This exercise calls for every line of the data below with the string "donut" in it.

START Material supplied

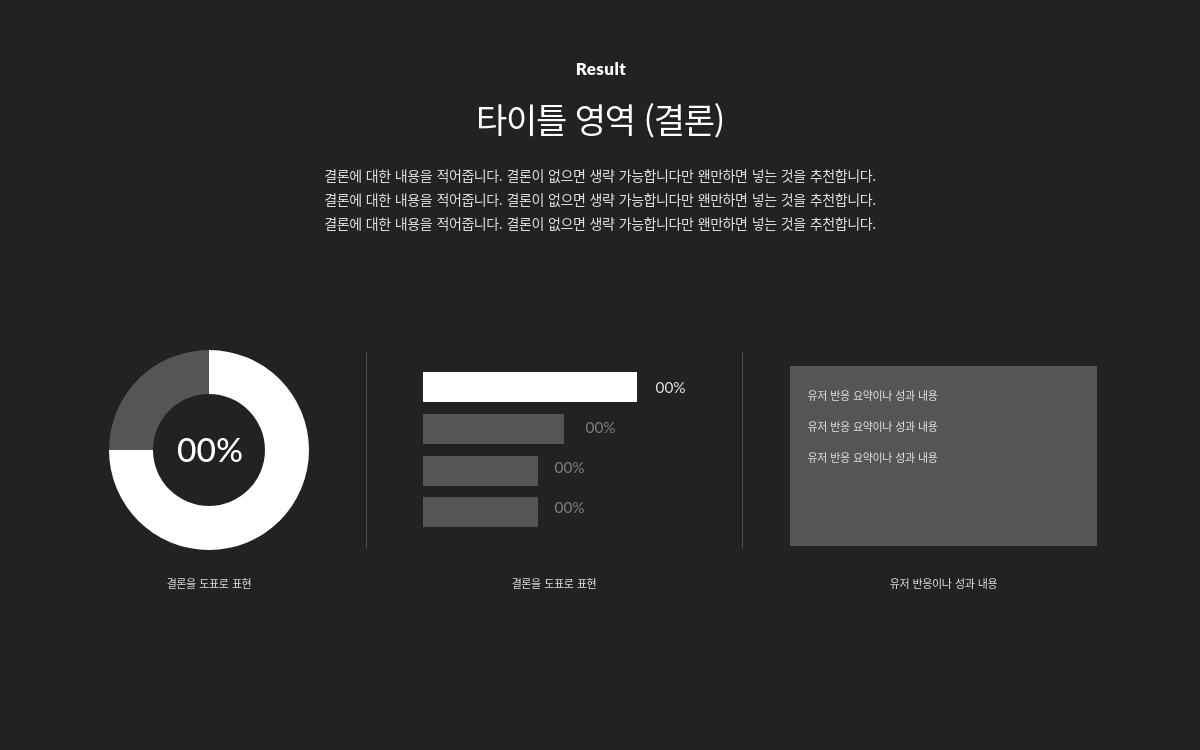
<!DOCTYPE html>
<html lang="ko">
<head>
<meta charset="utf-8">
<title>Result</title>
<style>
:root {
  --bg: #222222;
  --panel: #555555;
  --line: #4c4c4c;
  --white: #ffffff;
  --text: #e4e4e4;
  --muted: #808080;
  --korean: "Noto Sans CJK KR", "Noto Sans CJK JP", sans-serif;
  --latin: Lato, sans-serif;
}
* { box-sizing: border-box; margin: 0; padding: 0; }
html, body { width: 1200px; height: 750px; overflow: hidden; background: var(--bg); }
body { font-family: var(--korean); color: var(--text); }
.slide { width: 1200px; height: 750px; background: var(--bg); }

.intro { height: 350px; padding-top: 57px; text-align: center; white-space: nowrap; }
.eyebrow { padding-left: 2px; font: 900 17px/24px var(--latin); letter-spacing: .4px; color: var(--white); }
.intro h1 { margin-top: 14px; font-size: 34px; line-height: 48px; font-weight: 350; letter-spacing: -1.25px; word-spacing: .5px; color: var(--white); }
.lead { margin-top: 20px; font-size: 14px; line-height: 24.2px; letter-spacing: -.4px; word-spacing: .6px; }

.findings { display: grid; grid-template-columns: 366px 376px 458px; height: 260px; }
.finding { display: flex; flex-direction: column; position: relative; }
.finding + .finding::before { content: ""; position: absolute; left: 0; top: 2px; width: 1px; height: 196px; background: var(--line); }
.figure { height: 200px; }
figcaption { margin-top: 22px; font-size: 11px; line-height: 22px; letter-spacing: -.4px; word-spacing: .8px; text-align: center; white-space: nowrap; }

.share { padding-left: 109px; padding-right: 57px; }
.donut { display: grid; place-items: center; width: 200px; }
.donut > * { grid-area: 1 / 1; }
.donut svg { display: block; width: 200px; height: 200px; }
.donut-value { position: relative; left: 1px; top: -1px; font: 500 33.6px/40px var(--latin); color: var(--white); }

.bars { display: flex; flex-direction: column; gap: 11.6px; padding: 22.4px 0 0 57px; list-style: none; }
.bars li { display: flex; align-items: center; height: 30px; font: 400 15.3px/20px var(--latin); color: var(--muted); }
.bar { width: var(--size); height: 30px; margin-right: var(--space); background: var(--panel); }
.value { position: relative; left: .6px; top: var(--lift); }
.bars .leading { color: var(--text); }
.leading .bar { background: var(--white); }

.feedback { padding-left: 48px; padding-right: 103px; }
.feedback .figure { padding-top: 16px; }
.notes { height: 180px; padding: 14px 17.6px; background: var(--panel); list-style: none; font-size: 11px; line-height: 31px; letter-spacing: -.4px; word-spacing: .6px; white-space: nowrap; }
</style>
</head>
<body>
<main class="slide">
  <header class="intro">
    <p class="eyebrow">Result</p>
    <h1>타이틀 영역 (결론)</h1>
    <p class="lead">결론에 대한 내용을 적어줍니다. 결론이 없으면 생략 가능합니다만 왠만하면 넣는 것을 추천합니다.<br>결론에 대한 내용을 적어줍니다. 결론이 없으면 생략 가능합니다만 왠만하면 넣는 것을 추천합니다.<br>결론에 대한 내용을 적어줍니다. 결론이 없으면 생략 가능합니다만 왠만하면 넣는 것을 추천합니다.</p>
  </header>

  <section class="findings">
    <figure class="finding share">
      <div class="figure donut">
        <svg viewBox="0 0 200 200" aria-hidden="true">
          <path fill="var(--white)" d="M100 0A100 100 0 1 1 0 100H44A56 56 0 1 0 100 44Z"/>
          <path fill="var(--panel)" d="M0 100A100 100 0 0 1 100 0V44A56 56 0 0 0 44 100Z"/>
        </svg>
        <span class="donut-value">00%</span>
      </div>
      <figcaption>결론을 도표로 표현</figcaption>
    </figure>

    <figure class="finding comparison">
      <ul class="figure bars">
        <li class="leading" style="--size:214px;--space:18px;--lift:-.4px"><span class="bar"></span><span class="value">00%</span></li>
        <li style="--size:141px;--space:21px;--lift:-2px"><span class="bar"></span><span class="value">00%</span></li>
        <li style="--size:115px;--space:16px;--lift:-3.6px"><span class="bar"></span><span class="value">00%</span></li>
        <li style="--size:115px;--space:16px;--lift:-5.2px"><span class="bar"></span><span class="value">00%</span></li>
      </ul>
      <figcaption>결론을 도표로 표현</figcaption>
    </figure>

    <figure class="finding feedback">
      <div class="figure">
        <ul class="notes">
          <li>유저 반응 요약이나 성과 내용</li>
          <li>유저 반응 요약이나 성과 내용</li>
          <li>유저 반응 요약이나 성과 내용</li>
        </ul>
      </div>
      <figcaption>유저 반응이나 성과 내용</figcaption>
    </figure>
  </section>
</main>
</body>
</html>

END Material supplied

> _Completed exercise_
.donut { display: grid; place-items: center; width: 200px; }
.donut > * { grid-area: 1 / 1; }
.donut svg { display: block; width: 200px; height: 200px; }
.donut-value { position: relative; left: 1px; top: -1px; font: 500 33.6px/40px var(--latin); color: var(--white); }
      <div class="figure donut">
        <span class="donut-value">00%</span>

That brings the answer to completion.